• **Data to examine**:
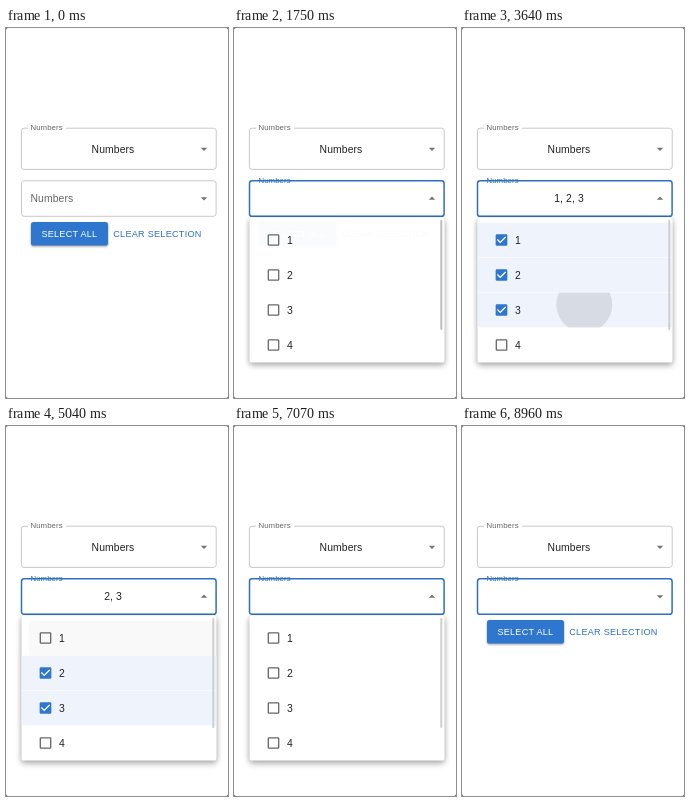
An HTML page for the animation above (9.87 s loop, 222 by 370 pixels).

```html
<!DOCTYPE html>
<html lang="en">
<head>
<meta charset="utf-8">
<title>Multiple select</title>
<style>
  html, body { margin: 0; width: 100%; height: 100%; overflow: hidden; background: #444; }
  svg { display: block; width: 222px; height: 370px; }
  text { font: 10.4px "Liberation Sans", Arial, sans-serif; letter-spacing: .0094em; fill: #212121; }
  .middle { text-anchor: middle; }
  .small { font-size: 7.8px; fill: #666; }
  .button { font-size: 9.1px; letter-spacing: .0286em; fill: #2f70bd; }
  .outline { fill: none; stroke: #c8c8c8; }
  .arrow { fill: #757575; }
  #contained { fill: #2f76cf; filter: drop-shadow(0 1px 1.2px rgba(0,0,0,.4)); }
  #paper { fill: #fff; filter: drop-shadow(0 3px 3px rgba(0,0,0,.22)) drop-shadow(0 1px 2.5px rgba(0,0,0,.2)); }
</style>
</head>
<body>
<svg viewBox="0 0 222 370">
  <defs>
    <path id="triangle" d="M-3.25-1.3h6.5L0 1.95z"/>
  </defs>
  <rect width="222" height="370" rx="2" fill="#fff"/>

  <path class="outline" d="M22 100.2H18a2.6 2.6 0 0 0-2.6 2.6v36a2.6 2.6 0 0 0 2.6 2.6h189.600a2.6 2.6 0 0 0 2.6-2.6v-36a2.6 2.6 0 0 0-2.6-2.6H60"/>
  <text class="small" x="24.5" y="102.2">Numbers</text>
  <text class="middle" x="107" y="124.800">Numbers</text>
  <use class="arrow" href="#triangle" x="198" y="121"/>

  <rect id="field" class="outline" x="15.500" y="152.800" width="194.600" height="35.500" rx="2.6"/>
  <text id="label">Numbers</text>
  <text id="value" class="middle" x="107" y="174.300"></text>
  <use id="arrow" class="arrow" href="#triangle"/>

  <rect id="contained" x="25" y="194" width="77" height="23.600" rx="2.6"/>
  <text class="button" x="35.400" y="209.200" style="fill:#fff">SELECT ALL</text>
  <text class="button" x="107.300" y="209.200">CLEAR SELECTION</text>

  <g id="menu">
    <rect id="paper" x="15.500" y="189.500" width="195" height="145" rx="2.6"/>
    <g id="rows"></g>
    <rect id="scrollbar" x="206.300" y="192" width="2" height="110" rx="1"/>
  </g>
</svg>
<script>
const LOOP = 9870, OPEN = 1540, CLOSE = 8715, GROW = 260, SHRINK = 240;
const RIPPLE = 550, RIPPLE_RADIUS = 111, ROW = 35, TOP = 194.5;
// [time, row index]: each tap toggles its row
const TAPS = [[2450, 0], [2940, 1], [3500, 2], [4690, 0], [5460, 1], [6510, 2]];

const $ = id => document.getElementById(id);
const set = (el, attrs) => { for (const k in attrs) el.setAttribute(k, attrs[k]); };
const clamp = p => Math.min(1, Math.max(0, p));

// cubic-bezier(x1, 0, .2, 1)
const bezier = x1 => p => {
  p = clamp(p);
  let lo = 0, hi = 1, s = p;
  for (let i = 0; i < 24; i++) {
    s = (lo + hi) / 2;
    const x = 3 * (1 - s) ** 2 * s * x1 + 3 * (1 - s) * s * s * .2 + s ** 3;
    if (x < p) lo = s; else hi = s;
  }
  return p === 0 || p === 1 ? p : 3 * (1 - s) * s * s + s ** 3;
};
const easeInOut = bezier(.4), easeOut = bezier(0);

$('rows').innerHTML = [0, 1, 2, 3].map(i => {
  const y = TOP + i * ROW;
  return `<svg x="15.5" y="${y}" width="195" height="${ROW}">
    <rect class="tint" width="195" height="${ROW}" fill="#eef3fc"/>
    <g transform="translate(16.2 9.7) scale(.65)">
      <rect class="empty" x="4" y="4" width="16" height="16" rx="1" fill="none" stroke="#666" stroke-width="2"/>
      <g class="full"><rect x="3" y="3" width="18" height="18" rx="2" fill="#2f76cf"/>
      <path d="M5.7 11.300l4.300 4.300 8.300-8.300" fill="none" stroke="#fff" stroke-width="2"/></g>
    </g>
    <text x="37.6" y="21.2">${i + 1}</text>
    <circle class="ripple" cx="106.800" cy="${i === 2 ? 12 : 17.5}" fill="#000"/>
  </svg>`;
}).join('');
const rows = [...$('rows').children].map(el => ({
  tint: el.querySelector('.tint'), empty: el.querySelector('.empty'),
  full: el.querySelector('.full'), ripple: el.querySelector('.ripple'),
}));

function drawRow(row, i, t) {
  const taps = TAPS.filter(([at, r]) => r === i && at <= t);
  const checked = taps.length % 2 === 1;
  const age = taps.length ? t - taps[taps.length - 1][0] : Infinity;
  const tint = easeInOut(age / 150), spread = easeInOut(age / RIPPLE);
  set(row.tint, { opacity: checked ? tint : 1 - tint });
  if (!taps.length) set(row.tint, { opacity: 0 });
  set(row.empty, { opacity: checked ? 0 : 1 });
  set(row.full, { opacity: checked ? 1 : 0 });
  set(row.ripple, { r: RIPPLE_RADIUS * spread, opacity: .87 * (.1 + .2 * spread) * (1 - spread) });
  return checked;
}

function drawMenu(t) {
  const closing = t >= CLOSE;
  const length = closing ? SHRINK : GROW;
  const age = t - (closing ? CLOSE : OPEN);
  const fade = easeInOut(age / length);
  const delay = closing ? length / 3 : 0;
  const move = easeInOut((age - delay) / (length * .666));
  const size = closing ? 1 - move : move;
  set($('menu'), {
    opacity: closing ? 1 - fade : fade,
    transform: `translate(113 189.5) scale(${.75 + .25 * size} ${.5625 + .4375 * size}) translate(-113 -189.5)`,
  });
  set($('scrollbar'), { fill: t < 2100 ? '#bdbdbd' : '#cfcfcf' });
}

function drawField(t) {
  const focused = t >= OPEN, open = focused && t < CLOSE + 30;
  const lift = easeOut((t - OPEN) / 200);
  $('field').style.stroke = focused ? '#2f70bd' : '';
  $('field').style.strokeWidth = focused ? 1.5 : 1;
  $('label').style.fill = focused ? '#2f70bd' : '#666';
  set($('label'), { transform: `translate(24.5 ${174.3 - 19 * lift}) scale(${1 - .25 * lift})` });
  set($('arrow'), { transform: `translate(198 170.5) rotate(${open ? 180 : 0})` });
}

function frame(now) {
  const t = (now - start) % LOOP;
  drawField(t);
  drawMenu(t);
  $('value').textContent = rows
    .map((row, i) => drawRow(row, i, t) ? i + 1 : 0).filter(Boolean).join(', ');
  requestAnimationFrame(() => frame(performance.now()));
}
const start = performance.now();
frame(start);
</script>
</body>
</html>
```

* * *

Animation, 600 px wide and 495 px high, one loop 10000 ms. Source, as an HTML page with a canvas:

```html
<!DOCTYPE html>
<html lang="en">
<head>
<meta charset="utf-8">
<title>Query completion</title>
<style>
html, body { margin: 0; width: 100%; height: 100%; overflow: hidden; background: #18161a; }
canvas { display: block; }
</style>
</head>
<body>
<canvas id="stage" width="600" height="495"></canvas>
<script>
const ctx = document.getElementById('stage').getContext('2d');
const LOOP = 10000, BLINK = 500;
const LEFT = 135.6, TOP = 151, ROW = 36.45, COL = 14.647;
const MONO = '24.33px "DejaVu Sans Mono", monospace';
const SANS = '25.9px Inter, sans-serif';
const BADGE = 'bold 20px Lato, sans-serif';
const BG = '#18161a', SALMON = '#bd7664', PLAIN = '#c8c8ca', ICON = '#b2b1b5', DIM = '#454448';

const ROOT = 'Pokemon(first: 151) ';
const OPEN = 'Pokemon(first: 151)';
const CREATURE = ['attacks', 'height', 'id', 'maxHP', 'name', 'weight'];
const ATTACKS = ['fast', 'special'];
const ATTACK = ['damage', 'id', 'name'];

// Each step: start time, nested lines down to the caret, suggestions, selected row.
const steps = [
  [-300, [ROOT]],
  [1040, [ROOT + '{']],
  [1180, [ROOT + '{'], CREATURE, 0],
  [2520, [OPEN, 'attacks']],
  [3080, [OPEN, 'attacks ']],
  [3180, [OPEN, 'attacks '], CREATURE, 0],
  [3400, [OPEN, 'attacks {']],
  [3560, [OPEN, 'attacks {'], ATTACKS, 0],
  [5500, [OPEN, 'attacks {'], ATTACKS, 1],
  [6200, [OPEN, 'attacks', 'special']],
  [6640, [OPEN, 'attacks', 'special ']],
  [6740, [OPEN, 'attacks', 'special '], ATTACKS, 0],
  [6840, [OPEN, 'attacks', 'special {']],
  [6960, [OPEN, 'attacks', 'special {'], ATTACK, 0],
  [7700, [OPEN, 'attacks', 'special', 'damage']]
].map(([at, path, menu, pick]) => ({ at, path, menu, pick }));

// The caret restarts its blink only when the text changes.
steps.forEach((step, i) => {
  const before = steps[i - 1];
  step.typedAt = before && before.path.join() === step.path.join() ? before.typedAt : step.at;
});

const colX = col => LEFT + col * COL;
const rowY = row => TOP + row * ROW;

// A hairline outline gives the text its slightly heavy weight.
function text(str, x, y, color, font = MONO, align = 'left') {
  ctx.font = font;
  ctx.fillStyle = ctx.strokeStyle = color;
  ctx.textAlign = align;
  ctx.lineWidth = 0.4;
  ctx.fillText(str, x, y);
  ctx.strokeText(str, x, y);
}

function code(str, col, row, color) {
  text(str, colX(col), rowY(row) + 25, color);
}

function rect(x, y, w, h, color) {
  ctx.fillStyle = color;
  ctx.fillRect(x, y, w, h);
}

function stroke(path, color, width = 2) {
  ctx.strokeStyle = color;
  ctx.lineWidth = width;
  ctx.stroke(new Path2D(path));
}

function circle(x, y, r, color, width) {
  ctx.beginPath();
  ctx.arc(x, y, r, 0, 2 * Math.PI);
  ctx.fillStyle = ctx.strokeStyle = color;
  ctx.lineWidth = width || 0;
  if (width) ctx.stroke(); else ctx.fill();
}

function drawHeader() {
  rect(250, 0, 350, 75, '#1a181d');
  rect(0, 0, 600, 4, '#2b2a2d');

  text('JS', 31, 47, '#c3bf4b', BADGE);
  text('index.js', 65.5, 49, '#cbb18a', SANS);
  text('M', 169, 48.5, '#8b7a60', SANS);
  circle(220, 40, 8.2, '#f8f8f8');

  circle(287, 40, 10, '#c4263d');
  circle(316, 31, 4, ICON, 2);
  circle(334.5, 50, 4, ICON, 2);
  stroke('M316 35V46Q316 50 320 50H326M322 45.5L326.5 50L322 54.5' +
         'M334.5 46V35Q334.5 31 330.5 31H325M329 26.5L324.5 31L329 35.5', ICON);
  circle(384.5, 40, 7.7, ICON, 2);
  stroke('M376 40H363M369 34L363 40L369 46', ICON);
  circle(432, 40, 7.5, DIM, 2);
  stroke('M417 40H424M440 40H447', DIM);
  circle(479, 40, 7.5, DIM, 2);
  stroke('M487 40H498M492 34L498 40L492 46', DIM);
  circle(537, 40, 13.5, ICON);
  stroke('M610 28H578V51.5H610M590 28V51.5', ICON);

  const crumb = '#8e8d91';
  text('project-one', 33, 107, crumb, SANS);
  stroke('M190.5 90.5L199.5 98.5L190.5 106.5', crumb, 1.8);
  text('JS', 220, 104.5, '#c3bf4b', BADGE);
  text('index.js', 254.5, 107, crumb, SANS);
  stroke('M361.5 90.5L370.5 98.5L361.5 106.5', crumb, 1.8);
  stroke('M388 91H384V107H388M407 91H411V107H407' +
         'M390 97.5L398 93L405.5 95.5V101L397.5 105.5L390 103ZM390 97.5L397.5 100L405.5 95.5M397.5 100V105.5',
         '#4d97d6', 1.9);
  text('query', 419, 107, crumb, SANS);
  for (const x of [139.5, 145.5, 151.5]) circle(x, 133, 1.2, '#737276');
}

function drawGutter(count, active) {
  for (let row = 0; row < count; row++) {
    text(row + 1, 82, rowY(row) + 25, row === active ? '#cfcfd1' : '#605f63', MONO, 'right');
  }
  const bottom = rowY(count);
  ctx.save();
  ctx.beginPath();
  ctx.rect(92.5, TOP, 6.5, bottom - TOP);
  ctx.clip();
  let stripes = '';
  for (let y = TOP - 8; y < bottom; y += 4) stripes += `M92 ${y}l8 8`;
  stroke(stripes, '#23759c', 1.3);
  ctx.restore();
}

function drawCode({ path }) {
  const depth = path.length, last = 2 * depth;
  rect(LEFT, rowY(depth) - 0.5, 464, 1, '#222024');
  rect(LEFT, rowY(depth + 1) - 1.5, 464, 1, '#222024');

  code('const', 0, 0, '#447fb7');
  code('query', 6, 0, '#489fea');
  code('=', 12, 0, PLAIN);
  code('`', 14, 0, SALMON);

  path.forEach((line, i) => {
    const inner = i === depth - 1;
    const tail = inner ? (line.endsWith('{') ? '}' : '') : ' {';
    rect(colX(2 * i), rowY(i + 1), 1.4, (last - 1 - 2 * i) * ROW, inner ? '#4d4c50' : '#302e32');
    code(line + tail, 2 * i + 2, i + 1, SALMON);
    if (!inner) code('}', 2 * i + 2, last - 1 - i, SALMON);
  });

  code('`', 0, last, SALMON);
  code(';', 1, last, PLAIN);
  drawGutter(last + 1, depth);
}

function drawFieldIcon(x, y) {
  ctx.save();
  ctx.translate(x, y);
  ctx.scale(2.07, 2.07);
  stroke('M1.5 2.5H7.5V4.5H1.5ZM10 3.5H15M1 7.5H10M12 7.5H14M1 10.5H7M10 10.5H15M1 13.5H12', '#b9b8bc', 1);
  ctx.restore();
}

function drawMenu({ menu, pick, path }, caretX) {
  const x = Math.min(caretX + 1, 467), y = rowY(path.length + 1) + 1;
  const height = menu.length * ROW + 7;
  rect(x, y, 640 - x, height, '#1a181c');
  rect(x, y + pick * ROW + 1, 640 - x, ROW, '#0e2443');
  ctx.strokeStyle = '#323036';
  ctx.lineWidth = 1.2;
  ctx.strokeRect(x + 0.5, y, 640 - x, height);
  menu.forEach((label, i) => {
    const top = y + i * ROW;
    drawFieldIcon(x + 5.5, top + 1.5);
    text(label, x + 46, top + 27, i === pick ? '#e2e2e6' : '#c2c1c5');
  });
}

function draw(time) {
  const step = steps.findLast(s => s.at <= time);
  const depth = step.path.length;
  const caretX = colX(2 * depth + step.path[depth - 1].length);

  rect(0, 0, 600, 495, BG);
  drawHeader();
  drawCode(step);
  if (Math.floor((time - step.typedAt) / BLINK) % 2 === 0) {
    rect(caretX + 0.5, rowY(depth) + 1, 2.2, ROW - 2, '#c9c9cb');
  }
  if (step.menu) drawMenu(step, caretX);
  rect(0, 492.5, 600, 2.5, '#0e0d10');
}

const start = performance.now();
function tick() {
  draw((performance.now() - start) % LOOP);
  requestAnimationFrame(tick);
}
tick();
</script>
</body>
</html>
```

• **About this task**:
The total of lines in the data that contain "rowY" is all you should give.

• **Output of the task**:
9